All the discussion about the mining disaster (double disaster because of the poor handling of the tragic news) reminded me of a smaller incident back when I worked in radio news on the overnight shift.
It was in the mid-1970s (yes, before the Internet and nonstop news cycles), and on the West Coast, LAPD had arrested a suspect in the notorious Hillside Strangler murders. By middle of the overnight, around 2am eastern, Associated Press wires had moved a story and a mug shot with the name of the suspect, for the AM-Cycle papers to use. For some reason, probably because I had to be awake to do hourly newscasts during the overnight, I fixated on the fact that this poor bastard was being named as the Hillside Strangler before even being charged with the crimes. I thought, “what if he’s not guilty?”
So I didn’t use his name on my overnight newscasts. I also alerted the overnight news editor at the co-owned newspaper so that we at least waited to see…and by 6am, the police had released the suspect and said he was no longer a suspect. But thanks to the AP, I believe most newspapers in the AM editions carried his photo and his name, and probably ruined the rest of his life (not much to ruin, he was a career criminal anyway, as I recall, but he wasn’t the Hillside Strangler).
The best rule of thumb is the one Dan Rather attributes to Walter Cronkite’s UPI training in The Camera Never Blinks: “Get the story.

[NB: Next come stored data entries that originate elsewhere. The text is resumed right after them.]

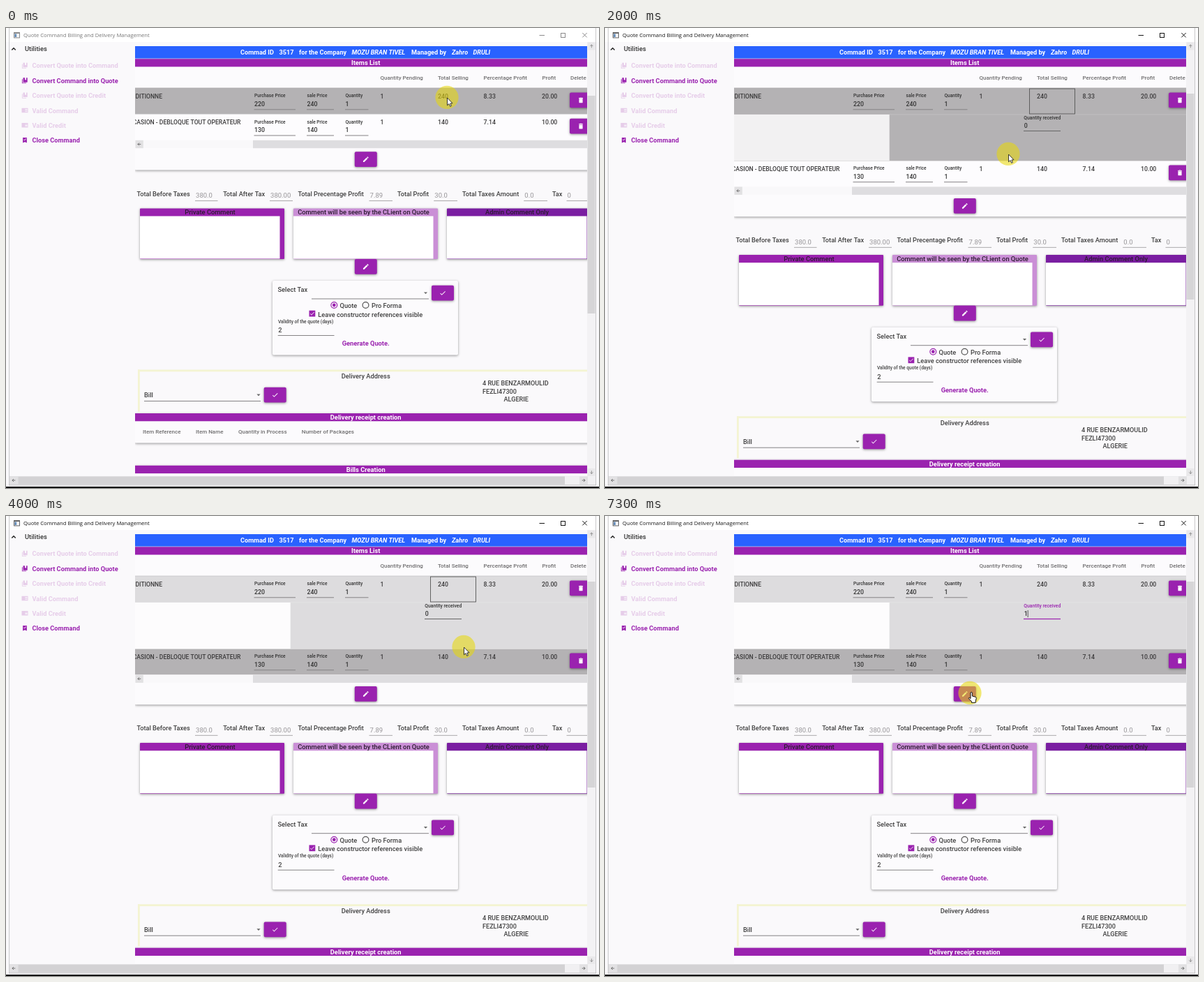
Recreate the animation shown at these times as an HTML page with a canvas. Size 850 px wide and 659 px high, loop 8000 ms.

```html
<!DOCTYPE html>
<html lang="en">
<head>
<meta charset="utf-8">
<title>Billing and delivery</title>
<style>
html, body { margin: 0; width: 100%; height: 100%; overflow: hidden; background: #faf9fb; }
canvas { display: block; width: 850px; height: 659px; }
</style>
</head>
<body>
<canvas id="stage" width="850" height="659"></canvas>
<script>
const ctx = document.getElementById('stage').getContext('2d');
const LOOP = 8000, STEP = 100, DETAIL = 66.7;
const PURPLE = '#9a22af', LILAC = '#ca8fd6', DEEP = '#7a1ea1';
const PALE = '#e6cde9', INK = '#404040', MUTED = '#706f70', PAGE = '#faf9fb';
const ROBOTO = 'Roboto, sans-serif', MID = 515.7;

const ICONS = {
  edit: 'M3 17.2V21h3.8L17.8 9.9l-3.7-3.7zM20.7 7a1 1 0 0 0 0-1.4l-2.3-2.3a1 1 0 0 0-1.4 0l-1.9 1.8 3.8 3.8z',
  check: 'M9 16.2 4.8 12l-1.4 1.4L9 19 21 7l-1.4-1.4z',
  trash: 'M6 19q0 2 2 2h8q2 0 2-2V7H6zM19 4h-3.5l-1-1h-5l-1 1H5v2h14z',
  copy: 'M2 7h2v13h13v2H2zM6 2h6v9l2.5-2 2.5 2V2h4v16H6z',
  table: 'M1 4h22v16H1zM13 8v1.7h8V8zM13 11.2v1.7h8v-1.7zM13 14.4v1.7h8v-1.7z',
  bookmark: 'M4 2h16v21l-8-4-8 4zM7 10l4 4 7-7-1.5-1.5-5.5 5.5-2.5-2.5z'
};
for (const name in ICONS) ICONS[name] = new Path2D(ICONS[name]);

const lerp = (a, b, k) => a + (b - a) * k;
const between = (t, from, to) => t >= from && t < to;

// Piecewise linear value through [time, ...values] keys
function track(keys, t) {
  const i = keys.findIndex(k => k[0] > t);
  if (i < 0) return keys[keys.length - 1].slice(1);
  if (i === 0) return keys[0].slice(1);
  const a = keys[i - 1], b = keys[i], k = (t - a[0]) / (b[0] - a[0]);
  return a.slice(1).map((v, n) => lerp(v, b[n + 1], k));
}

const POINTER = [
  [200, 632, 100], [600, 663, 105], [800, 664, 105], [1600, 664, 105], [2000, 578, 181],
  [2200, 581, 186], [2700, 606, 232], [3100, 619, 233], [3200, 619, 233], [3500, 640, 233],
  [3700, 646, 230], [4000, 656, 188], [4200, 650, 166], [4600, 618, 143], [4900, 614, 143],
  [7100, 614, 143], [7200, 572, 206], [7300, 523, 254]
];
const LABEL_FLOAT = [[5900, 1], [6200, 0], [6400, 0], [6700, 1]];

function rect(x, y, w, h, color) {
  ctx.fillStyle = color;
  ctx.fillRect(x, y, w, h);
}

function text(str, x, y, size = 9.25, color = INK, o = {}) {
  ctx.font = `${o.italic ? 'italic ' : ''}${o.weight || 500} ${size}px ${o.family || ROBOTO}`;
  ctx.textAlign = o.align || 'left';
  ctx.fillStyle = color;
  ctx.fillText(str, x, y + size * 0.355);
}

const heading = (str, x, y, color, size = 9.3) => text(str, x, y, size, color, { weight: 700, align: 'center' });
const hline = (x1, x2, y, color = '#858385', w = 1) => rect(x1, y - w / 2, x2 - x1, w, color);

function shape(points, fill, stroke, w = 1) {
  ctx.beginPath();
  points.forEach(([x, y]) => ctx.lineTo(x, y));
  if (fill) { ctx.closePath(); ctx.fillStyle = fill; ctx.fill(); }
  if (stroke) { ctx.lineWidth = w; ctx.strokeStyle = stroke; ctx.stroke(); }
}

function circle(x, y, r, fill, stroke) {
  ctx.beginPath();
  ctx.arc(x, y, r, 0, Math.PI * 2);
  if (fill) { ctx.fillStyle = fill; ctx.fill(); }
  if (stroke) { ctx.lineWidth = 1.2; ctx.strokeStyle = stroke; ctx.stroke(); }
}

function icon(name, x, y, scale, color) {
  ctx.save();
  ctx.translate(x - 12 * scale, y - 12 * scale);
  ctx.scale(scale, scale);
  ctx.fillStyle = color;
  ctx.fill(ICONS[name], 'evenodd');
  ctx.restore();
}

function card(x, y, w, h, color, r = 1) {
  ctx.save();
  ctx.shadowColor = 'rgba(0,0,0,.42)';
  ctx.shadowBlur = 3.5;
  ctx.shadowOffsetY = 1;
  ctx.beginPath();
  ctx.roundRect(x, y, w, h, r);
  ctx.fillStyle = color;
  ctx.fill();
  ctx.restore();
}

function button(x, y, name) {
  card(x, y, 32, 21.8, PURPLE, 2);
  icon(name, x + 16, y + 11, 0.43, '#fff');
}

const dropArrow = (x, y) => shape([[x - 2.6, y - 1.2], [x + 2.6, y - 1.2], [x, y + 1.5]], '#666');

// Small scrollbar arrow pointing along (dx, dy)
function scrollArrow(x, y, dx, dy, color = '#666') {
  shape([[x - dy * 2, y - dx * 2], [x + dx * 2, y + dy * 2], [x + dy * 2, y + dx * 2]], null, color, 0.9);
  if (dx) hline(x - 2.3, x + 2.3, y, color, 0.9);
  else rect(x - 0.45, y - 2.3, 0.9, 4.6, color);
}

function titleBar(active) {
  const color = active ? '#151515' : '#8b8a8b';
  rect(0, 0, 850, 20, '#fff');
  rect(11, 6, 9, 8.5, active ? '#666' : '#8a8a8a');
  rect(12, 8, 7, 5.5, '#f1f3f6');
  rect(12.5, 8.5, 2.5, 4.5, '#5c86b4');
  text('Quote Command Billing and Delivery Management', 25, 10.5, 7.65, active ? '#151515' : '#777',
    { weight: 400, family: '"Open Sans", sans-serif' });
  hline(764.5, 772, 10.5, color);
  ctx.strokeStyle = color;
  ctx.lineWidth = 1;
  ctx.strokeRect(795.5, 7.5, 6, 6);
  shape([[826.3, 7], [832.7, 13.4]], null, color);
  shape([[832.7, 7], [826.3, 13.4]], null, color);
}

function sidebar() {
  shape([[8.3, 31.5], [11, 28.7], [13.7, 31.5]], null, '#222', 1.4);
  text('Utilities', 27, 29.7, 9.35, '#333');
  [
    ['Convert Quote into Command', 'copy'],
    ['Convert Command into Quote', 'copy', true],
    ['Convert Quote into Credit', 'copy'],
    ['Valid Command', 'table'],
    ['Valid Credit', 'table'],
    ['Close Command', 'bookmark', true]
  ].forEach(([label, name, enabled], i) => {
    const y = 54.2 + i * 21.35, color = enabled ? PURPLE : PALE;
    icon(name, 27, y - 0.3, name === 'bookmark' ? 0.36 : 0.41, color);
    text(label, 37.5, y, 9.25, color, { weight: 700 });
  });
}

function banner() {
  rect(185, 26, 649, 17.6, '#2962ff');
  [
    ['Commad ID', 336], ['3517', 391.5], ['for the Company', 420],
    ['MOZU BRAN TIVEL', 495.5, true], ['Managed by', 581],
    ['Zahro', 639, true], ['DRULI', 669.5, true]
  ].forEach(([str, x, italic]) => text(str, x, 34.8, 9.15, '#fff', { weight: 700, italic }));
  rect(185, 44.2, 649, 11.3, PURPLE);
  heading('Items List', MID, 49.8, '#fff');
}

function itemRow(y, name, x, buy, sell, percent, profit) {
  text(name, x, y + 12, 8.6, '#3c3b3c');
  [['Purchase Price', buy, 356, 415], ['sale Price', sell, 431.5, 470], ['Quantity', '1', 486.5, 519.5]]
    .forEach(([label, value, x1, x2]) => {
      text(label, x1, y + 11, 6.6, '#333');
      text(value, x1, y + 22.6, 8.8, '#333');
      hline(x1 - 0.5, x2, y + 30.8);
    });
  [['1', 536.5], [sell, 619], [percent, 684.5], [profit, 768]]
    .forEach(([str, cx]) => text(str, cx, y + 12, 8.75, '#3c3b3c'));
  button(808, y + 6.5, 'trash');
}

function quantityField(t) {
  const [up] = track(LABEL_FLOAT, t);
  const focused = t >= 4900, empty = between(t, 6000, 6500);
  const x = lerp(592.5, 600.3, up), right = lerp(661.3, 653, up);
  const labelColor = !focused ? '#333' : up < 0.5 ? '#7b757d' : PURPLE;
  text('Quantity received', x, lerp(140.2, 128.2, up), lerp(8.75, 6.8, up), labelColor);
  if (!empty) text(t >= 6500 ? '1' : '0', x + 0.5, 140.2, 8.8, '#333');
  hline(x - 0.3, right, 147.5, focused ? PURPLE : '#666', focused ? 1.2 : 1);
  const blink = !between(t, 5400, 5800);
  if (focused && blink) rect(empty ? x : x + 5.4, 135, 0.9, 10.2, empty ? PURPLE : '#444');
}

function itemsCard(t, shift) {
  card(185, 44, 660, 159.5 + shift, '#fcfbfd');
  banner();
  [['Quantity Pending', 536.5], ['Total Selling', 619], ['Percentage Profit', 684.5], ['Profit', 768.5], ['Delete', 809]]
    .forEach(([str, x]) => text(str, x, 70.7, 8, MUTED));

  const overFirst = t < 2700 || between(t, 4100, 7200);
  const overSecond = between(t, 3800, 4100) || t >= 7200;
  const overBar = between(t, 2700, 3800);
  const shade = overFirst ? '#b4b2b4' : '#dddcde';

  rect(185, 86, 649, 37.5 + shift, shade);
  hline(185, 834, 86, overFirst ? '#adabad' : '#c4c3c5', 0.8);
  if (shift > 0) {
    ctx.save();
    ctx.beginPath();
    ctx.rect(185, 123.5, 649, shift);
    ctx.clip();
    rect(185, 124, 222.7, DETAIL, overFirst ? '#f2f1f2' : '#fdfcfd');
    hline(185, 834, 123.8, 'rgba(255,255,255,.35)', 0.8);
    quantityField(t);
    ctx.restore();
  }
  itemRow(86, 'DITIONNE', 185.5, '220', '240', '8.33', '20.00');
  if (between(t, 300, 4800)) {
    ctx.strokeStyle = '#555';
    ctx.lineWidth = 0.9;
    ctx.strokeRect(608.5, 87, 65, 36);
  }

  ctx.save();
  ctx.translate(0, shift);
  rect(185, 123.7, 649, 37, overSecond ? '#b4b2b4' : '#fdfcfe');
  hline(185, 834, 123.7, '#dcdbdc', 0.8);
  itemRow(123.2, 'CASION - DEBLOQUE TOUT OPERATEUR', 181.7, '130', '140', '7.14', '10.00');
  rect(185, 160.8, 649, 11.4, '#f9f8fa');
  rect(185.5, 160.8, 11.3, 11.4, '#e2e1e3');
  scrollArrow(191, 166.5, -1, 0);
  rect(354, 160.8, 480, 11.4, overBar ? '#b1b0b1' : '#dedde0');
  button(499.8, 177.2, 'edit');
  ctx.restore();
}

function totals() {
  [
    ['Total Before Taxes', 187.5, '380.0', 271.5, 303.5],
    ['Total After Tax', 311.2, '380.00', 378.5, 411],
    ['Total Precentage Profit', 418.5, '7.89', 521, 554],
    ['Total Profit', 561, '30.0', 613.7, 647],
    ['Total Taxes Amount', 654, '0.0', 742.7, 776],
    ['Tax', 783, '0', 804, 834]
  ].forEach(([label, x, value, x1, x2]) => {
    text(label, x, 237.3, 9.2);
    text(value, x1 + 0.6, 240, 9.5, '#979598', { weight: 400 });
    hline(x1 - 0.5, x2, 247.6, '#a3a1a3', 0.9);
  });
}

function commentBox(x, title, color) {
  card(x, 258.4, 207, 72.6, color);
  rect(x, 269.5, 200.5, 61, '#fff');
  text(title, x + 100.5, 264, 9.3, '#2b1a30', { align: 'center' });
}

function quoteCard() {
  card(382, 362, 266, 106.5, '#fcfbfd', 2);
  text('Select Tax', 389.5, 375.2);
  hline(438, 606, 388);
  dropArrow(601.5, 379.6);
  button(610, 368.8, 'check');
  circle(470.3, 397, 4.4, null, PURPLE);
  circle(470.3, 397, 2.4, PURPLE);
  text('Quote', 478.5, 397.8);
  circle(515.5, 397, 4.4, null, '#555');
  text('Pro Forma', 524, 397.8);
  rect(434.5, 404.7, 8.8, 8.8, PURPLE);
  icon('check', 438.9, 409, 0.34, '#fff');
  text('Leave constructor references visible', 447.3, 410.4);
  text('Validity of the quote (days)', 390, 420.2, 6.6);
  text('2', 390.3, 432.7);
  hline(389.7, 470.5, 440.5);
  heading('Generate Quote.', MID, 452, PURPLE);
}

function delivery() {
  rect(189, 489.5, 645, 2.8, '#f4f4d2');
  rect(189, 489.5, 2.8, 60, '#f4f4d2');
  text('Delivery Address', MID, 498.5, 9.3, INK, { align: 'center' });
  text('4 RUE BENZARMOULID', 683, 509.2, 9.1);
  text('FEZLI47300', 683, 520.6, 9.1);
  text('ALGERIE', 713.5, 532, 9.1);
  text('Bill', 198, 525.7);
  hline(198, 365, 534.5);
  dropArrow(362, 525.7);
  button(369.7, 514.8, 'check');

  card(185, 552, 660, 42.5, '#fcfbfd');
  rect(185, 552, 649, 11.3, PURPLE);
  heading('Delivery receipt creation', MID, 557.8, '#fff');
  [['Item Reference', 196], ['Item Name', 272], ['Quantity in Process', 333], ['Number of Packages', 423.7]]
    .forEach(([str, x]) => text(str, x, 578.3, 8, MUTED));

  card(185, 626.8, 660, 60, '#fcfbfd');
  rect(185, 626.8, 649, 11.3, PURPLE);
  heading('Bills Creation', MID, 632.5, '#fff');
}

function mainPane(t, open) {
  ctx.save();
  ctx.beginPath();
  ctx.rect(185, 20, 648, 622.3);
  ctx.clip();
  const shift = DETAIL * open;
  itemsCard(t, shift);
  ctx.translate(0, shift);
  totals();
  commentBox(192, 'Private Comment', PURPLE);
  commentBox(412, 'Comment will be seen by the CLient on Quote', LILAC);
  commentBox(632, 'Admin Comment Only', DEEP);
  button(499.8, 331, 'edit');
  quoteCard();
  delivery();
  ctx.restore();
}

function windowFrame(open) {
  rect(833, 20, 12, 622.5, '#f3f2f4');
  const top = lerp(97, 94, open);
  rect(833.5, top, 11, lerp(409, 389, open) - top, '#d6d5d7');
  rect(833.5, 20.5, 11, 11, '#e9e8ea');
  scrollArrow(839.3, 26, 0, -1, '#888');
  rect(833.5, 631, 11, 11, '#e9e8ea');
  scrollArrow(839.3, 636.5, 0, 1, '#888');
  rect(5, 642.4, 840, 11.4, '#f1f0f2');
  rect(5, 642.4, 796, 11.4, '#d3d2d4');
  rect(5, 642.4, 12.5, 11.4, '#e2e1e3');
  rect(822, 642.4, 12, 11.4, '#e2e1e3');
  scrollArrow(11, 648, -1, 0);
  scrollArrow(828, 648, 1, 0);
  rect(4.2, 0, 0.9, 655, '#c3c2c4');
  rect(845, 0, 0.9, 655, '#c3c2c4');
  hline(4, 846, 655, '#b9b8ba');
  rect(0, 657, 850, 2, '#111');
}

function pointer(t) {
  const [x, y] = track(POINTER, t);
  circle(x, y - 0.6, 16.6, 'rgba(232,217,12,.57)');
  ctx.save();
  ctx.translate(x, y);
  if (between(t, 4500, 7200)) {
    ctx.translate(2.5, -0.5);
    rect(-0.5, -5, 1, 10, '#222');
    hline(-2.5, 2.5, -5, '#222');
    hline(-2.5, 2.5, 5, '#222');
  } else if (t >= 7300) {
    const hand = new Path2D('M1-1q1.3-1.2 2.4 0v5l5 1.3q1 .4.8 2l-1 4v2H2.5v-1.5L-1.7 7.6q-.2-1.5 1-1.3L1 7.6z');
    ctx.fillStyle = '#fff';
    ctx.fill(hand);
    ctx.lineWidth = 1;
    ctx.strokeStyle = '#111';
    ctx.stroke(hand);
  } else {
    shape([[0.5, 0], [0.5, 10.8], [3, 8.6], [4.7, 12.4], [6.4, 11.6], [4.8, 8], [8, 7.8], [0.5, 0]], '#fff', '#222', 0.9);
  }
  ctx.restore();
}

function draw(t) {
  const k = Math.min(1, Math.max(0, (t - 200) / 300));
  const open = k * k * (3 - 2 * k);
  rect(0, 0, 850, 659, PAGE);
  titleBar(t >= 200);
  sidebar();
  mainPane(t, open);
  windowFrame(open);
  pointer(t);
}

const start = performance.now();
function tick() {
  const t = (performance.now() - start) % LOOP;
  draw(Math.floor(t / STEP) * STEP);
  requestAnimationFrame(tick);
}
tick();
</script>
</body>
</html>
```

Get it right. Get it out first.”
Too many people not picking up on the second sentence in that advice.